- _YOUR GOAL_: Among the entries below, count the lines where the string "Noto" occurs, and give only the number.

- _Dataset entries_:
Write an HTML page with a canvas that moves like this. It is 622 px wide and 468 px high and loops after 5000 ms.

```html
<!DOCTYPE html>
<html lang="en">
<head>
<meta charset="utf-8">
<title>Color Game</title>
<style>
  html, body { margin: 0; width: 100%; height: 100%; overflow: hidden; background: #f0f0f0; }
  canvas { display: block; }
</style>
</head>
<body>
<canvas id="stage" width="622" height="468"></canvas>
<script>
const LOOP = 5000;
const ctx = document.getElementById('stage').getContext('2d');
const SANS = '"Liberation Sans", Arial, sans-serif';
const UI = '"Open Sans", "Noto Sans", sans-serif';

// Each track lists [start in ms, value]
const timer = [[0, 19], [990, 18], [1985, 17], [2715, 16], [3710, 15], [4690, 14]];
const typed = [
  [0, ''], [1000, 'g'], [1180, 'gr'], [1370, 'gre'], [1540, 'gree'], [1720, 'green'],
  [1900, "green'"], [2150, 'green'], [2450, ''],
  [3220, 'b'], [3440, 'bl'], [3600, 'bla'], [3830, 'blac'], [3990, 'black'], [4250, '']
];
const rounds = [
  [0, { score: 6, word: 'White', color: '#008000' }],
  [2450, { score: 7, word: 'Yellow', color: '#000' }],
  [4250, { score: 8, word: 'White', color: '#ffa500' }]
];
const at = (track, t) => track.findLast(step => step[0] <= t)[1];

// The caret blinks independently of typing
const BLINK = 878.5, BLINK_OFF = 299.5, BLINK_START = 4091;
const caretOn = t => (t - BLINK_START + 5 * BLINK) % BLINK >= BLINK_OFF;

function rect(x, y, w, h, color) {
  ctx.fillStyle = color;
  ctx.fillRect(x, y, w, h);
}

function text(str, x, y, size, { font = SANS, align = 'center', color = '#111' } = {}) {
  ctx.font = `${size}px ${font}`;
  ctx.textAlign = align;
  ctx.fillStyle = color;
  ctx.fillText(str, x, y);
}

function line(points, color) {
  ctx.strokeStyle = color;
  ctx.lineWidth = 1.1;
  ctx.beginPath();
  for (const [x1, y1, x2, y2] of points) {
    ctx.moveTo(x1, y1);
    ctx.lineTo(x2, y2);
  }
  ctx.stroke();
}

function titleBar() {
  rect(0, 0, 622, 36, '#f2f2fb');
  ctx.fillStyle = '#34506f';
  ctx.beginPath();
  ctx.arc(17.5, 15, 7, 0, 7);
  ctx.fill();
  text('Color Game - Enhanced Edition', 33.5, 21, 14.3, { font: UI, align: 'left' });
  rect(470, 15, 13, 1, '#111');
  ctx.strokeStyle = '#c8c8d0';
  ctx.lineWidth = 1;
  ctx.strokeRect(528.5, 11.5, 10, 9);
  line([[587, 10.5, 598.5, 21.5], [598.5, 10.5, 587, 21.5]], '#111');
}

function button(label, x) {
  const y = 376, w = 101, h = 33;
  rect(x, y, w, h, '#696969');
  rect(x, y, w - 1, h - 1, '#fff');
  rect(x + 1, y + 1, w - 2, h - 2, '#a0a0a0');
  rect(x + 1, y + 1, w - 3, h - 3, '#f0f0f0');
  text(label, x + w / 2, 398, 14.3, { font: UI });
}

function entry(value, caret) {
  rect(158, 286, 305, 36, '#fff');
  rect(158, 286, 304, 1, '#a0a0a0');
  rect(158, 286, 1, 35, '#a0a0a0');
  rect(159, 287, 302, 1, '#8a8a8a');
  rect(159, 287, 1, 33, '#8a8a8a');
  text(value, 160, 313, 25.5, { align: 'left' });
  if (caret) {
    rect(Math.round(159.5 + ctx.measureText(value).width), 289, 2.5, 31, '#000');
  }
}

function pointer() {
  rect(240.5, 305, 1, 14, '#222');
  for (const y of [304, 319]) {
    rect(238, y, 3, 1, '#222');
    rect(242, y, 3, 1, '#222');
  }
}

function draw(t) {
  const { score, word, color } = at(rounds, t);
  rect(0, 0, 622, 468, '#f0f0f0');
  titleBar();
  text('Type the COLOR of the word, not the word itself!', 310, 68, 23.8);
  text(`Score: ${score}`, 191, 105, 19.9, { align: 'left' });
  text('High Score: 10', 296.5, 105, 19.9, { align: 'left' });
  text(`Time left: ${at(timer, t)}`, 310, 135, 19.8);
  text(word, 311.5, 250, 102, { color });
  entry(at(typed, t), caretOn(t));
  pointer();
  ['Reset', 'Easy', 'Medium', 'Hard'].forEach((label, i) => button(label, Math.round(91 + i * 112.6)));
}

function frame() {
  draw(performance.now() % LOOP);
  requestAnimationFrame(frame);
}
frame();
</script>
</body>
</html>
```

==

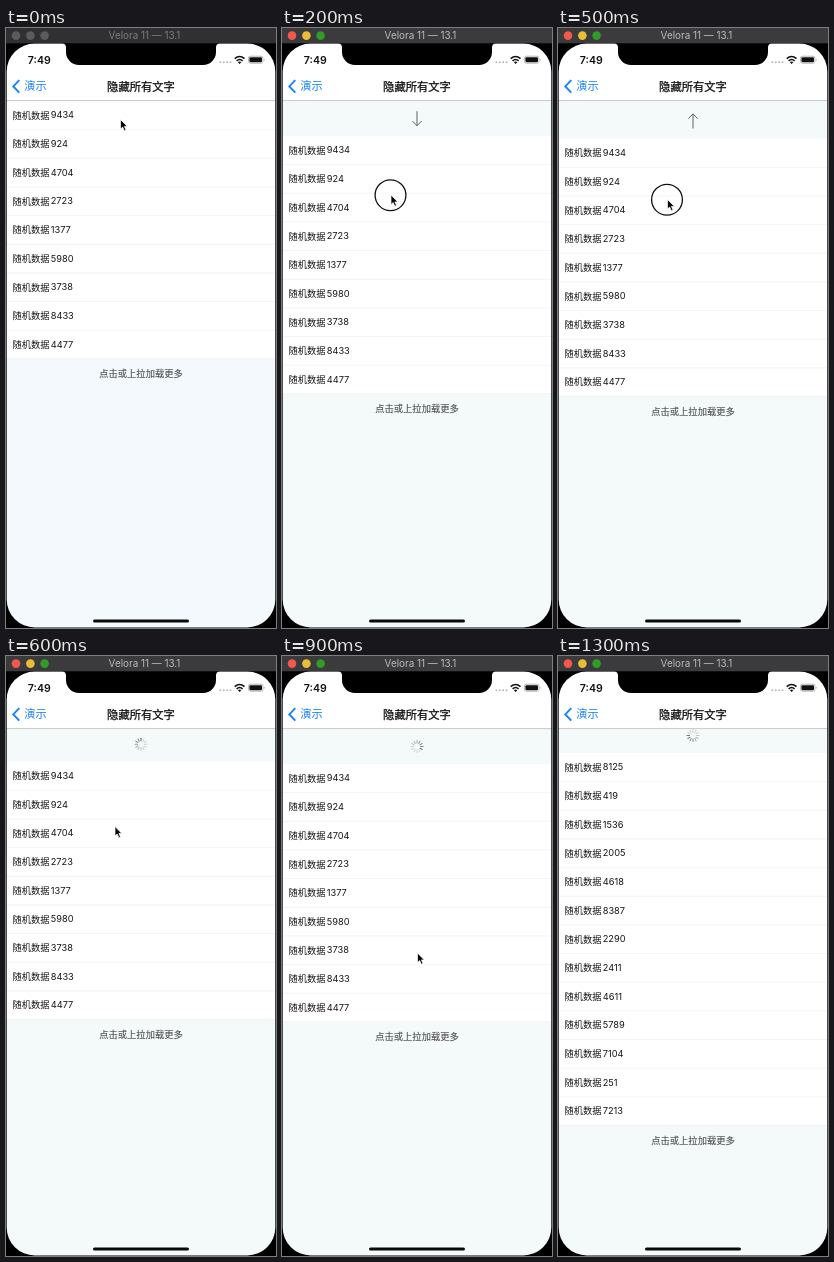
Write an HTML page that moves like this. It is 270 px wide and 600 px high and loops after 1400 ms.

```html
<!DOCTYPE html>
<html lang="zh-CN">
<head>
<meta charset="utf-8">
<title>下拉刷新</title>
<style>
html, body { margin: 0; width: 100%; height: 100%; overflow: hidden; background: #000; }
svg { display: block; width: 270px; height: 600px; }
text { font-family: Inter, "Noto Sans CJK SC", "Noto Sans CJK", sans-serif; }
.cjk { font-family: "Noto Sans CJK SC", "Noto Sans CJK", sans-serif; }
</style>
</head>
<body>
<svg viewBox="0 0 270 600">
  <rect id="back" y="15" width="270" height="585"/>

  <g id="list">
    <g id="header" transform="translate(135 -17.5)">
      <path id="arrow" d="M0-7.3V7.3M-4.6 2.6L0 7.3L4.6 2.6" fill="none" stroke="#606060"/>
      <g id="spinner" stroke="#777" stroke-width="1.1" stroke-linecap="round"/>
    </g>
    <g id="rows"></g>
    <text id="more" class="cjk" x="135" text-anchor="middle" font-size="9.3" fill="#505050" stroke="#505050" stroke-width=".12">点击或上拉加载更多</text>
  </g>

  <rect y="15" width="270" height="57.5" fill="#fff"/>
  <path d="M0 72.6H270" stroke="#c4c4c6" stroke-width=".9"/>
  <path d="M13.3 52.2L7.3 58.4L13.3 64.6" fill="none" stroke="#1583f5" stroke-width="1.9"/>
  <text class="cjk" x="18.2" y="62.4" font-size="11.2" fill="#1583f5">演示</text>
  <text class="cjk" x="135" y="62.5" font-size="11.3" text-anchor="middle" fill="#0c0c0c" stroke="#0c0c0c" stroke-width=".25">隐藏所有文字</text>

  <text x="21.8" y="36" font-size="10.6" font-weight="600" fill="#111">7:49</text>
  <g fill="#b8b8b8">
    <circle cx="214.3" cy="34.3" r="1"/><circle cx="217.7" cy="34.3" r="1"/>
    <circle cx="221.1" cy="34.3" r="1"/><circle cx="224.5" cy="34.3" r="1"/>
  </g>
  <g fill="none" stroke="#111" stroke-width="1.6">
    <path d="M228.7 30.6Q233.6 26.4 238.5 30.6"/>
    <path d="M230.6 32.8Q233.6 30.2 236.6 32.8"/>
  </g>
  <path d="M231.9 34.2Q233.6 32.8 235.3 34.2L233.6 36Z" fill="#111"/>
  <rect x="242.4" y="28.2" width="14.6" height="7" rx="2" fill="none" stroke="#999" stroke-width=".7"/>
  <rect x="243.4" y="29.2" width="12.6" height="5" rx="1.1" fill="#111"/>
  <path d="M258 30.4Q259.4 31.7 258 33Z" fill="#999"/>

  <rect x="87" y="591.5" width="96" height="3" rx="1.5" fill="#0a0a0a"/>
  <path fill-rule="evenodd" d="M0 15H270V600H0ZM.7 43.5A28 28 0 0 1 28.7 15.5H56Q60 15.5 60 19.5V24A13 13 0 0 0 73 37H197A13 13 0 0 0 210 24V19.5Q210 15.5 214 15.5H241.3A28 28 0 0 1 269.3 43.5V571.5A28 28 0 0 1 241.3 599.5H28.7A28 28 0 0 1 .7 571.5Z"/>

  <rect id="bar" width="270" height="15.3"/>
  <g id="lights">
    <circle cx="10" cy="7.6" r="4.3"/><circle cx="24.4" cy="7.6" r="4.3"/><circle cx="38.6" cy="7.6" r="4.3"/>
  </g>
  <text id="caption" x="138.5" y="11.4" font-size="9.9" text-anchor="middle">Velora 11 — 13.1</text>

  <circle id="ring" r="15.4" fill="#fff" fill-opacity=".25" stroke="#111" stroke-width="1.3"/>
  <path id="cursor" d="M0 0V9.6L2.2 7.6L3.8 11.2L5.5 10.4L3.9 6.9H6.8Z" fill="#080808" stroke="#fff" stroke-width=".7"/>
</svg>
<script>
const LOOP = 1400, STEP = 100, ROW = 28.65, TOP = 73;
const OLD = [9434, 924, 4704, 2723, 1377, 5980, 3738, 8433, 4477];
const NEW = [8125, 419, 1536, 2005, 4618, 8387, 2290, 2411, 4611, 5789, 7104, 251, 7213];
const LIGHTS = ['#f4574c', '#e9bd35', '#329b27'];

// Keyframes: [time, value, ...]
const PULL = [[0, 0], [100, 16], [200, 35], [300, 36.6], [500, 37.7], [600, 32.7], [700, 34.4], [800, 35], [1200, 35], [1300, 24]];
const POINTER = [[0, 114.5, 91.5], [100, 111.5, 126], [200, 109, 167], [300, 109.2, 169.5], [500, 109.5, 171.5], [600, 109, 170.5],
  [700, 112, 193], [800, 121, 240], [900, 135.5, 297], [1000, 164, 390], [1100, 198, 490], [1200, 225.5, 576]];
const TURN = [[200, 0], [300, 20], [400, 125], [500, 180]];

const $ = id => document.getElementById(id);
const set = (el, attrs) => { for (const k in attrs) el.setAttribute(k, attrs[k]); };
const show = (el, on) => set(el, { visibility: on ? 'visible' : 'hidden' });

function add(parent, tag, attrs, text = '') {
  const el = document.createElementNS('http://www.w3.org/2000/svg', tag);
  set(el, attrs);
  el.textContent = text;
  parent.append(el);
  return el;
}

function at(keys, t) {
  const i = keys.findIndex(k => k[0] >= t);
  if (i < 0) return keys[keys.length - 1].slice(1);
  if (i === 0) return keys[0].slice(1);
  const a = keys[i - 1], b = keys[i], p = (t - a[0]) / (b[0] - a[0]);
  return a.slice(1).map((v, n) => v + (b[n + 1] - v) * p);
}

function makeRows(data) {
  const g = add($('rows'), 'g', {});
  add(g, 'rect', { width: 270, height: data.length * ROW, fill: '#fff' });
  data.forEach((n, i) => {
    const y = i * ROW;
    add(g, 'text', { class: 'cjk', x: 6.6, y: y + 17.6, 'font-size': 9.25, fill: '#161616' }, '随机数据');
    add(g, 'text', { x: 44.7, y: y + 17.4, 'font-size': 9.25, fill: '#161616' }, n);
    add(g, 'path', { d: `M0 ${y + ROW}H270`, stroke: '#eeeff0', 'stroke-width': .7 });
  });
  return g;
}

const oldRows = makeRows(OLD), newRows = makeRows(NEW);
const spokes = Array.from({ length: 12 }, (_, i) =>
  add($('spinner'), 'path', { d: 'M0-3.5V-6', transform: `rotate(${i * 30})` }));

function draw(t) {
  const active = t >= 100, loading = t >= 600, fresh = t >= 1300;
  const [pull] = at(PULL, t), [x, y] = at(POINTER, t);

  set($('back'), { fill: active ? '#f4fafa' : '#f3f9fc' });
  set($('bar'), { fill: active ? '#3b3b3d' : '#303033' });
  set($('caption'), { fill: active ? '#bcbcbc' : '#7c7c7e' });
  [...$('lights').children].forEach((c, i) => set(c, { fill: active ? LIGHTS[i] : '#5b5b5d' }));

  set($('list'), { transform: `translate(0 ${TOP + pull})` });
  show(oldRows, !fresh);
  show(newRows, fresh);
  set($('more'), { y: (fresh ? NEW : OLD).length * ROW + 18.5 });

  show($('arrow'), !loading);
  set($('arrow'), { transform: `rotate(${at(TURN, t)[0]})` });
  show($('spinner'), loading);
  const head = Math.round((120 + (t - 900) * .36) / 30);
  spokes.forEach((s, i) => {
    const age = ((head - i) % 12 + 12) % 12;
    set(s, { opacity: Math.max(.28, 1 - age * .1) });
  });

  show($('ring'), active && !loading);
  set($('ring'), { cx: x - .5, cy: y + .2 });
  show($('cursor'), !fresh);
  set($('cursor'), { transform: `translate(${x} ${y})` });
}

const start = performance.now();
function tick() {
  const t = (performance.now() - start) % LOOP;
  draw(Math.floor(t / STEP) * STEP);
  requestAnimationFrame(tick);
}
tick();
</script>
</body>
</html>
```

- _REPLY_: 3